» **What is being asked**
Among the entries below, please show each line that carries the word "light".

(Records contained in a dataset)
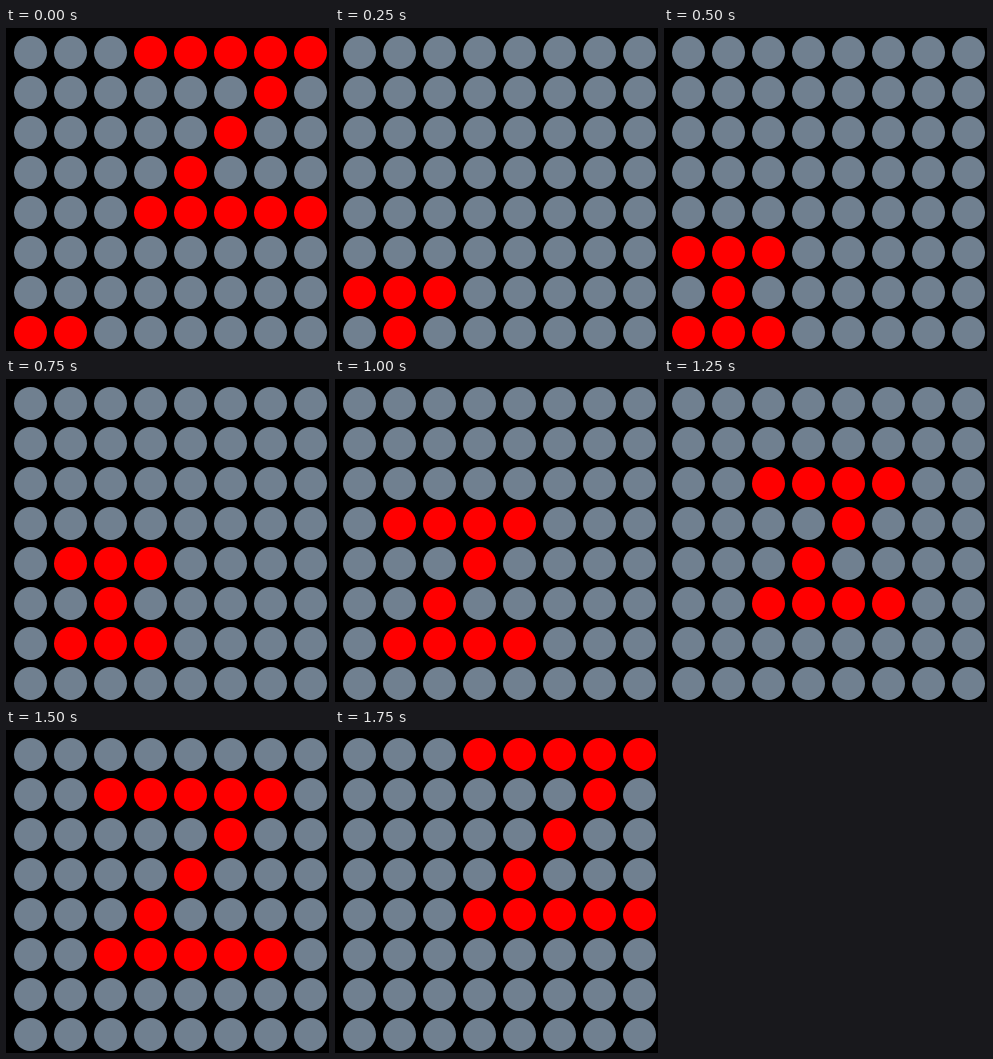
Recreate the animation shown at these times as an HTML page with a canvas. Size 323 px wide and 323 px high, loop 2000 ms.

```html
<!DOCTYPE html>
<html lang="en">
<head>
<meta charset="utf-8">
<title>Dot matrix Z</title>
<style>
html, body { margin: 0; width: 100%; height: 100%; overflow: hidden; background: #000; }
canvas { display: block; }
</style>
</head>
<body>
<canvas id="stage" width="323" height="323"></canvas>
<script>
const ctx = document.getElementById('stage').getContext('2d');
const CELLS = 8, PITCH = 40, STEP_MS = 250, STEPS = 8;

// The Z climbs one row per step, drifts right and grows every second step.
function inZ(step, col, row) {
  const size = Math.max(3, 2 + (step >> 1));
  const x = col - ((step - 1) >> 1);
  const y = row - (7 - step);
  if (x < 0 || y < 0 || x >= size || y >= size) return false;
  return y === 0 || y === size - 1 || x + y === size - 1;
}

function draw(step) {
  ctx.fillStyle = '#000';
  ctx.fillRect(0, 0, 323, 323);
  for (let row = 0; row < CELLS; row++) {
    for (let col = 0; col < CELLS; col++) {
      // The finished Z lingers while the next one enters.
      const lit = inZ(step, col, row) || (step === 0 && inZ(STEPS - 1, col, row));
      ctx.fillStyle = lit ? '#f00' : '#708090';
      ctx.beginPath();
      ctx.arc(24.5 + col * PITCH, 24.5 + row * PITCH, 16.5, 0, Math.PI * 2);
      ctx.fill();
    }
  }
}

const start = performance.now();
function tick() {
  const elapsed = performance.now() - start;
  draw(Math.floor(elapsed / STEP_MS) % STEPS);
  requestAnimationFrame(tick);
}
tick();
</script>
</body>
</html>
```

* * *

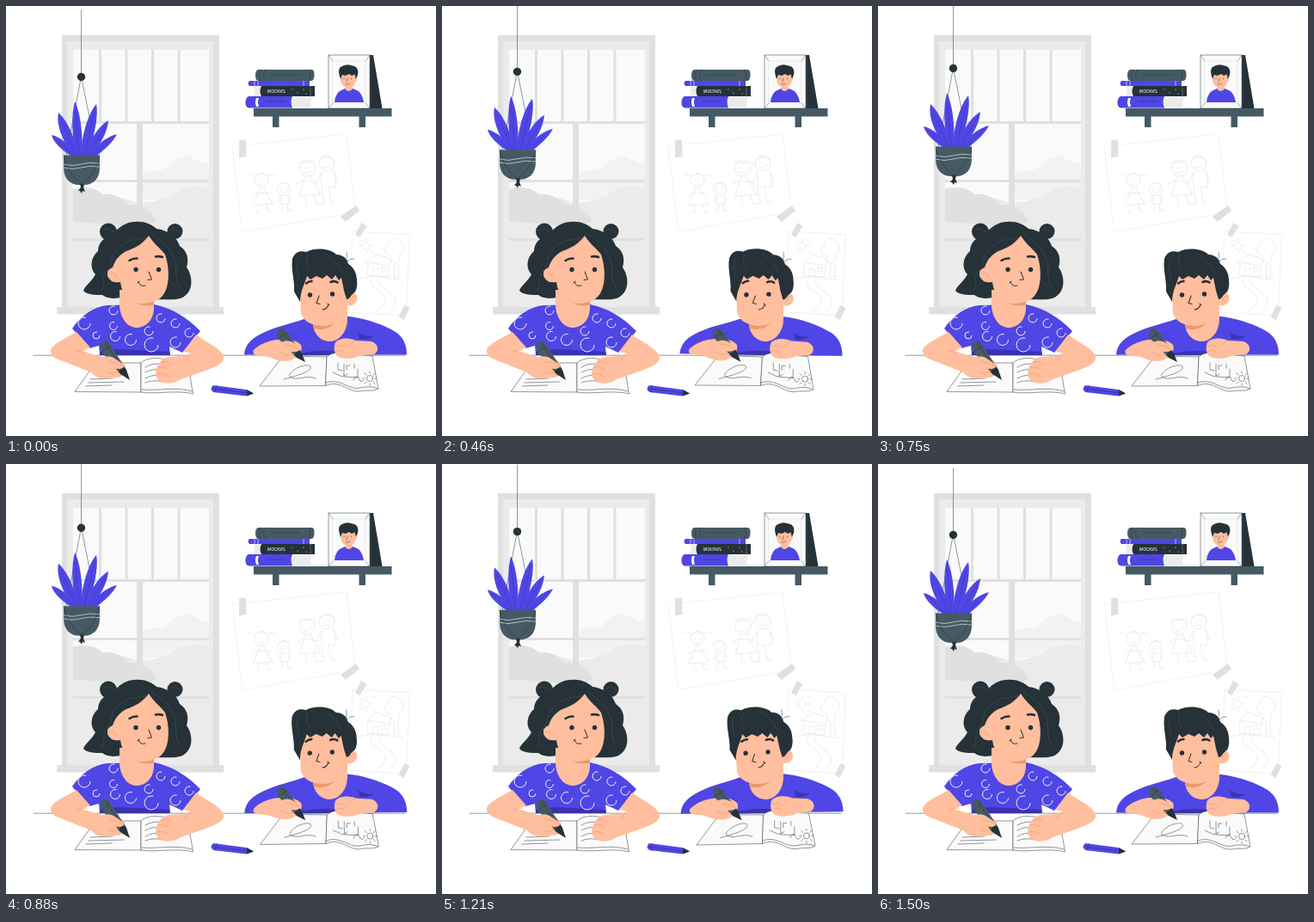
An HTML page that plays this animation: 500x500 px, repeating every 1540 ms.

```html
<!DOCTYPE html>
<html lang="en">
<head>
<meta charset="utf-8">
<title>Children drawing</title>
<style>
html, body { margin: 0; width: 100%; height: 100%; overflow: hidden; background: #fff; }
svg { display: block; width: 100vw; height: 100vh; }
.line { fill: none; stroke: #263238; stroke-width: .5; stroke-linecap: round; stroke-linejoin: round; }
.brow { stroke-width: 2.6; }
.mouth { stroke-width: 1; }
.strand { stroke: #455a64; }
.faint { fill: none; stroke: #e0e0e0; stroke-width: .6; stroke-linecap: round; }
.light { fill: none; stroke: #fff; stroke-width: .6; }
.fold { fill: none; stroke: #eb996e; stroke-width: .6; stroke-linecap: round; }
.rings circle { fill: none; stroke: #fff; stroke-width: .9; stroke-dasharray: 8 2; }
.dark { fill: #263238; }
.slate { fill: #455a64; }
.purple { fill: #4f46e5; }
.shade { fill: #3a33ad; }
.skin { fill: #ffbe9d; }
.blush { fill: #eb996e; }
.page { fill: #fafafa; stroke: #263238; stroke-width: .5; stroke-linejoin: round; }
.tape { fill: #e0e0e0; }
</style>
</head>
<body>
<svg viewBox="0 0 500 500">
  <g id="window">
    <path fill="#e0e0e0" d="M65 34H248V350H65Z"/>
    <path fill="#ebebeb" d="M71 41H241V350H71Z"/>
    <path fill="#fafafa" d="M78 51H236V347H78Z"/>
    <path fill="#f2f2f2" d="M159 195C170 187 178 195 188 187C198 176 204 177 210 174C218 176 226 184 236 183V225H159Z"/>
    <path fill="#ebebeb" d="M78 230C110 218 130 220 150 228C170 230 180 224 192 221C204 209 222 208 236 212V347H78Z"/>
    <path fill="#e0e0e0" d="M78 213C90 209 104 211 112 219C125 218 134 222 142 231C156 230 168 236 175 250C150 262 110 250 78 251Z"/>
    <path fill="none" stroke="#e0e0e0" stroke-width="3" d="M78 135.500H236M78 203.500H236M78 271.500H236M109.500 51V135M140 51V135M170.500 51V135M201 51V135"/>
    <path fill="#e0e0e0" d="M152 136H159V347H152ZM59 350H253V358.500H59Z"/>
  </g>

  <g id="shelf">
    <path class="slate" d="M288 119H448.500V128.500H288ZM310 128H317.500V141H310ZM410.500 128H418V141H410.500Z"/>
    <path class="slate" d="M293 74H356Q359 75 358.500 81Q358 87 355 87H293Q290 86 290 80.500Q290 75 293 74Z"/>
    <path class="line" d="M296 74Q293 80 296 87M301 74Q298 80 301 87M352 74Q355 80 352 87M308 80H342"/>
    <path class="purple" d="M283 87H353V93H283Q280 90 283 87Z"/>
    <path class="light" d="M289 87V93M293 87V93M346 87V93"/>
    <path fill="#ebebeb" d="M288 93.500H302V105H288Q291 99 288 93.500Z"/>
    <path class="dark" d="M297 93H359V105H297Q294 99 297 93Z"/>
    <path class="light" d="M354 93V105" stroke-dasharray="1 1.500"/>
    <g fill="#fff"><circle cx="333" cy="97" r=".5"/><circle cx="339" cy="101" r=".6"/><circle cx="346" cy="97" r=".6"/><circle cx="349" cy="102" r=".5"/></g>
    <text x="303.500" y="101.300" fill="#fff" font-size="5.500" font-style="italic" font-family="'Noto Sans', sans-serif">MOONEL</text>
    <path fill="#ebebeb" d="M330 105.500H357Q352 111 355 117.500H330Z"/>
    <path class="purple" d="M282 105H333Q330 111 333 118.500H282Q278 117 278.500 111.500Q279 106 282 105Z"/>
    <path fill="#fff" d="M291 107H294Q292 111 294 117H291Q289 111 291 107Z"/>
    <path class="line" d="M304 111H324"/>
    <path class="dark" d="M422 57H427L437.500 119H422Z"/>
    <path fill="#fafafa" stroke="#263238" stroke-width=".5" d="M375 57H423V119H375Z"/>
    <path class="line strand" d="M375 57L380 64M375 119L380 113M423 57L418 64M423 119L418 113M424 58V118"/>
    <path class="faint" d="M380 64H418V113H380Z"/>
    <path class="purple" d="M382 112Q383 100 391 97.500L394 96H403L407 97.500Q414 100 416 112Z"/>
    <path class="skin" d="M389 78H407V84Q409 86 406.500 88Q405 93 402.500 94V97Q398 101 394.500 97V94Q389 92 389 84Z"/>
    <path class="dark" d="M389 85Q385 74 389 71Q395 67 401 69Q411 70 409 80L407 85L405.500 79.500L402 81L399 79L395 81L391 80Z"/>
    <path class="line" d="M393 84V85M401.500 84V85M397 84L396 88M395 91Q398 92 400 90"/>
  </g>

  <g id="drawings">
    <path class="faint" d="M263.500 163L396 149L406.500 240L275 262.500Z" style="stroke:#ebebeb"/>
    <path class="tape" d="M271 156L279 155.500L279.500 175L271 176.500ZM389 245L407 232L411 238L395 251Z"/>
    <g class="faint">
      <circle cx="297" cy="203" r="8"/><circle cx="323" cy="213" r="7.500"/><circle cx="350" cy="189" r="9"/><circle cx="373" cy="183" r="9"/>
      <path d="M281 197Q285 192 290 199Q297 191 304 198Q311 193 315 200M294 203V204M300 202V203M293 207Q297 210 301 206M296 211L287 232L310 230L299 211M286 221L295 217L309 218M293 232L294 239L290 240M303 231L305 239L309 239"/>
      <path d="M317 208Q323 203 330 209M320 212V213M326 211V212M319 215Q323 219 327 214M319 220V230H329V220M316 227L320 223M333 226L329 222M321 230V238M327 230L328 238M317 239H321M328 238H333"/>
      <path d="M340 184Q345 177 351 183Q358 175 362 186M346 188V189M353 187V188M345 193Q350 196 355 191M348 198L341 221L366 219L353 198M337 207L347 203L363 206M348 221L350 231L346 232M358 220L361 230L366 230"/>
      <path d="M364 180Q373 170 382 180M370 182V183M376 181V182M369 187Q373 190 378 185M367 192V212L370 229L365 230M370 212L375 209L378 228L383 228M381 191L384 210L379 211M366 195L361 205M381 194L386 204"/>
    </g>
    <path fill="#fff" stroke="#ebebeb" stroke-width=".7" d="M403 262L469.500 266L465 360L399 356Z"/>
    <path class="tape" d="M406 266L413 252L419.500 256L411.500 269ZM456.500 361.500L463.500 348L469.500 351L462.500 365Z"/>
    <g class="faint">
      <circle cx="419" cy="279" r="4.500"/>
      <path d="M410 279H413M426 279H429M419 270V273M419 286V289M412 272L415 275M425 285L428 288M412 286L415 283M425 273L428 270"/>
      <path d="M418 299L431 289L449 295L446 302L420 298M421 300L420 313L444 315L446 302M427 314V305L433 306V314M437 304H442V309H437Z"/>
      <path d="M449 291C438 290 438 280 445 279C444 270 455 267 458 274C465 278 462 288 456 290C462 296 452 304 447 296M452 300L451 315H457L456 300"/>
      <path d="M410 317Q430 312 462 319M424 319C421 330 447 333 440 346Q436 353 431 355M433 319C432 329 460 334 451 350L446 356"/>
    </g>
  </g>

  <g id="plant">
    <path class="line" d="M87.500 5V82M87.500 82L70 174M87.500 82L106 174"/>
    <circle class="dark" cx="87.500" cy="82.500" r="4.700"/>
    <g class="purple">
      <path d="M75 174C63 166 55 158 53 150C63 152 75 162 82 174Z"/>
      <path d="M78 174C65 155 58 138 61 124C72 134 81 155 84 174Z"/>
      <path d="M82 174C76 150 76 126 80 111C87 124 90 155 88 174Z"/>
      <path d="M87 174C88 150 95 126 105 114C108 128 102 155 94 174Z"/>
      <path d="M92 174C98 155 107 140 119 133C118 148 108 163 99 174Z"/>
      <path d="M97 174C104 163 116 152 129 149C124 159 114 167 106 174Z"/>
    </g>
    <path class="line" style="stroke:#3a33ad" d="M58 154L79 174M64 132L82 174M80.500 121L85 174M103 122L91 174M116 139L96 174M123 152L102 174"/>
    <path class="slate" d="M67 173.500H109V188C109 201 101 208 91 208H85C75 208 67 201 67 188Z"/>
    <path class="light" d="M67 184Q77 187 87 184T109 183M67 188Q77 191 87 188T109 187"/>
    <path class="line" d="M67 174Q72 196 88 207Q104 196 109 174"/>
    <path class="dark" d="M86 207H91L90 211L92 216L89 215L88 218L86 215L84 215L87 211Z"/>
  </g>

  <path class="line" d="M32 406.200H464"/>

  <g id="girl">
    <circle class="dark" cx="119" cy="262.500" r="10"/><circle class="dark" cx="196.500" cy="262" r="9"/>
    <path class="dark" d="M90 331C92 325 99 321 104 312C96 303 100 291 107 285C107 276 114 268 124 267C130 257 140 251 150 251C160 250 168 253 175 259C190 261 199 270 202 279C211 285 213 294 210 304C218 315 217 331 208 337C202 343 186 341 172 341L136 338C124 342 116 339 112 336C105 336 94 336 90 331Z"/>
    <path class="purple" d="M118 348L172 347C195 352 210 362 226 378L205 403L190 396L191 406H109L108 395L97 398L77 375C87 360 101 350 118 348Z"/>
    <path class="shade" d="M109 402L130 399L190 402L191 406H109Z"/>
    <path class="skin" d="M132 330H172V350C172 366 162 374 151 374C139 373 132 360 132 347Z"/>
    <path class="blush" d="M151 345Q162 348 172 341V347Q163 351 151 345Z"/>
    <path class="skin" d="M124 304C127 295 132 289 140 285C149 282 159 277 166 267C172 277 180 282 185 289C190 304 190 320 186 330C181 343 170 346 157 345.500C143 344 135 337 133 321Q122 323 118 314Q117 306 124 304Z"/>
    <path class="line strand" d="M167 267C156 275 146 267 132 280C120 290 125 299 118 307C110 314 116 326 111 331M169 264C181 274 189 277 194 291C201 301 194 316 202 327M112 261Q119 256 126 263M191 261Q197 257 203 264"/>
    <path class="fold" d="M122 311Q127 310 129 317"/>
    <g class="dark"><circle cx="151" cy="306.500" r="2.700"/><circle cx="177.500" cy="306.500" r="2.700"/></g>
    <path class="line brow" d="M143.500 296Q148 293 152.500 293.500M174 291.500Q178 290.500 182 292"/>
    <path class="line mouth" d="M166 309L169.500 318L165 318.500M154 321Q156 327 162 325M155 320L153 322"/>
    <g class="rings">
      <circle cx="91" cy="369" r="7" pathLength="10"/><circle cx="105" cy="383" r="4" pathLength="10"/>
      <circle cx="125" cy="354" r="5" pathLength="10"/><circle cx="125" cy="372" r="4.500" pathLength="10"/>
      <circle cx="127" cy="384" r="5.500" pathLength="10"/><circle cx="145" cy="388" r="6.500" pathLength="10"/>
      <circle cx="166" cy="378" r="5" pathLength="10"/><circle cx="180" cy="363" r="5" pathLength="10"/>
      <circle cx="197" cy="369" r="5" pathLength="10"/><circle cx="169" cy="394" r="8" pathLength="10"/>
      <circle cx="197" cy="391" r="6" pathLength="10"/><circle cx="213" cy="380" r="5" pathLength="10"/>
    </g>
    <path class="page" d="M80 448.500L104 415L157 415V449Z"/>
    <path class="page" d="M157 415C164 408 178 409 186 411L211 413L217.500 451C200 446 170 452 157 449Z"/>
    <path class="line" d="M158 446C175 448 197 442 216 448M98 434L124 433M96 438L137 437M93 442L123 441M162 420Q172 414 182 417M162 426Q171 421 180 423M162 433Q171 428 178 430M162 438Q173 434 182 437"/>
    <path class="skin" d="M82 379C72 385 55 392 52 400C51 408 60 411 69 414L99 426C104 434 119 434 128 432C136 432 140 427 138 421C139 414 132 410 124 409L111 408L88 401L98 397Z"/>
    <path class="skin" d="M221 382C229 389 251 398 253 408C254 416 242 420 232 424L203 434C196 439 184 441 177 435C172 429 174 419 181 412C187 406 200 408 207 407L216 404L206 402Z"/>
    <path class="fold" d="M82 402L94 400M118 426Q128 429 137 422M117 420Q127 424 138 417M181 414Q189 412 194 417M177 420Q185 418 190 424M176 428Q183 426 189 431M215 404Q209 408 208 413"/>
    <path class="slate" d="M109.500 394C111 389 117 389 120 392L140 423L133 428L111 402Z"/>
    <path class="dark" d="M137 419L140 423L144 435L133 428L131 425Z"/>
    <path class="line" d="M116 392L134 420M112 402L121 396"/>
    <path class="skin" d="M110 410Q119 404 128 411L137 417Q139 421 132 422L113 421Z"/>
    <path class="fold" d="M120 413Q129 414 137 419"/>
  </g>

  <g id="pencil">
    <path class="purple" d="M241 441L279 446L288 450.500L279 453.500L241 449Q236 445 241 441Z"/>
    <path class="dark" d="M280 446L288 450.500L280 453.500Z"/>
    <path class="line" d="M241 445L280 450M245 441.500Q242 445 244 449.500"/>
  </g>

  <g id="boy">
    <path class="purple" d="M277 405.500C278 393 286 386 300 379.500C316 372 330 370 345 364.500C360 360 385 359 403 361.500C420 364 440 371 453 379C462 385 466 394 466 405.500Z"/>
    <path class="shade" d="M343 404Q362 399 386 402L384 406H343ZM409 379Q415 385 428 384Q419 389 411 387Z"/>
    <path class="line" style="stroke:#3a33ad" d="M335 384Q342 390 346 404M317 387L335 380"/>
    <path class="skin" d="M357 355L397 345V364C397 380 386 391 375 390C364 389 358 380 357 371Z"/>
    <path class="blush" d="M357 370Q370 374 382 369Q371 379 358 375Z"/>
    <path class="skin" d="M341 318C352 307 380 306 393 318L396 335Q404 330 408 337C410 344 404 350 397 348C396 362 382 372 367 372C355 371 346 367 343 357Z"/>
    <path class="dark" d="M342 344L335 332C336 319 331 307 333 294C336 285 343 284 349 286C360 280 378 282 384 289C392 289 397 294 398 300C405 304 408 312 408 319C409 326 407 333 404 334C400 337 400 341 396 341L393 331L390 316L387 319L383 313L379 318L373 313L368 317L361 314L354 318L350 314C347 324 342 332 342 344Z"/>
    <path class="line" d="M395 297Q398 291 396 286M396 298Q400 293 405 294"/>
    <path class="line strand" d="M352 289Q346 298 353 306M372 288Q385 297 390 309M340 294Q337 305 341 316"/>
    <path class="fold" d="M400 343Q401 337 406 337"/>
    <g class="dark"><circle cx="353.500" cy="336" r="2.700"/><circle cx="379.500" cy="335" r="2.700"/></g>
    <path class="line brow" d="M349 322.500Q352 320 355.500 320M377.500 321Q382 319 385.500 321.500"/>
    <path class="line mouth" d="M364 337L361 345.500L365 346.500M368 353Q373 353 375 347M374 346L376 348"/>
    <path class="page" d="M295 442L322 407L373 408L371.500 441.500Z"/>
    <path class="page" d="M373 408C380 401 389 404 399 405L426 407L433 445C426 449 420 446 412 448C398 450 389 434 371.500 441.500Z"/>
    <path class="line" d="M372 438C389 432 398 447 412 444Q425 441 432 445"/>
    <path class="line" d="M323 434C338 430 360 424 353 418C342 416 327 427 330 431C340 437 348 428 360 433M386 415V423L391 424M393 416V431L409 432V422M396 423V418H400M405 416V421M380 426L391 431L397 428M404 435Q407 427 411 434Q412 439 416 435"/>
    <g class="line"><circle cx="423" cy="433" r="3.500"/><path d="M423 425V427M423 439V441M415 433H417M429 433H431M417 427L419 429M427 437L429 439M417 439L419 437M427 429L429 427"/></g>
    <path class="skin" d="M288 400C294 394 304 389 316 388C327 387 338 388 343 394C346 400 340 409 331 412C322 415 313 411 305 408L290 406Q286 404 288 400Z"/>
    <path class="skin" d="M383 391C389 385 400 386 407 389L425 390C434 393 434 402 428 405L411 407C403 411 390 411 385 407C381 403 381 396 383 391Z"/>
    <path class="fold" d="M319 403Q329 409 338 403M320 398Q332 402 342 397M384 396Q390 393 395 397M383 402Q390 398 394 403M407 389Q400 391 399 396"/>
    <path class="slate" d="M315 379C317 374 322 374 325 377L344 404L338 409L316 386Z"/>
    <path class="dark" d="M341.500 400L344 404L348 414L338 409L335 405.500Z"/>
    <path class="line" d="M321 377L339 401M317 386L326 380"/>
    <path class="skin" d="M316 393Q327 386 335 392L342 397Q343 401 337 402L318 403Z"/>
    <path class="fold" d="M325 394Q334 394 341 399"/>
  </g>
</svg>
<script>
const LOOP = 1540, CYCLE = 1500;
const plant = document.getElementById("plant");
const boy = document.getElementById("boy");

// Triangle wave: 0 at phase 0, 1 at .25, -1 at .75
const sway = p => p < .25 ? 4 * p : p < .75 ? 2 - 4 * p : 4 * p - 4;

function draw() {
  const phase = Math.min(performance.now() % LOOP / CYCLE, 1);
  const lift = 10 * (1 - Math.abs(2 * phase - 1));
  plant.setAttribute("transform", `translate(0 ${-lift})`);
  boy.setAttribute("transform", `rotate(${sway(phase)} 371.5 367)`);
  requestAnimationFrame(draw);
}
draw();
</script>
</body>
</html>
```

» **Exercise response**
.light { fill: none; stroke: #fff; stroke-width: .6; }
    <path class="light" d="M289 87V93M293 87V93M346 87V93"/>
    <path class="light" d="M354 93V105" stroke-dasharray="1 1.500"/>
    <path class="light" d="M67 184Q77 187 87 184T109 183M67 188Q77 191 87 188T109 187"/>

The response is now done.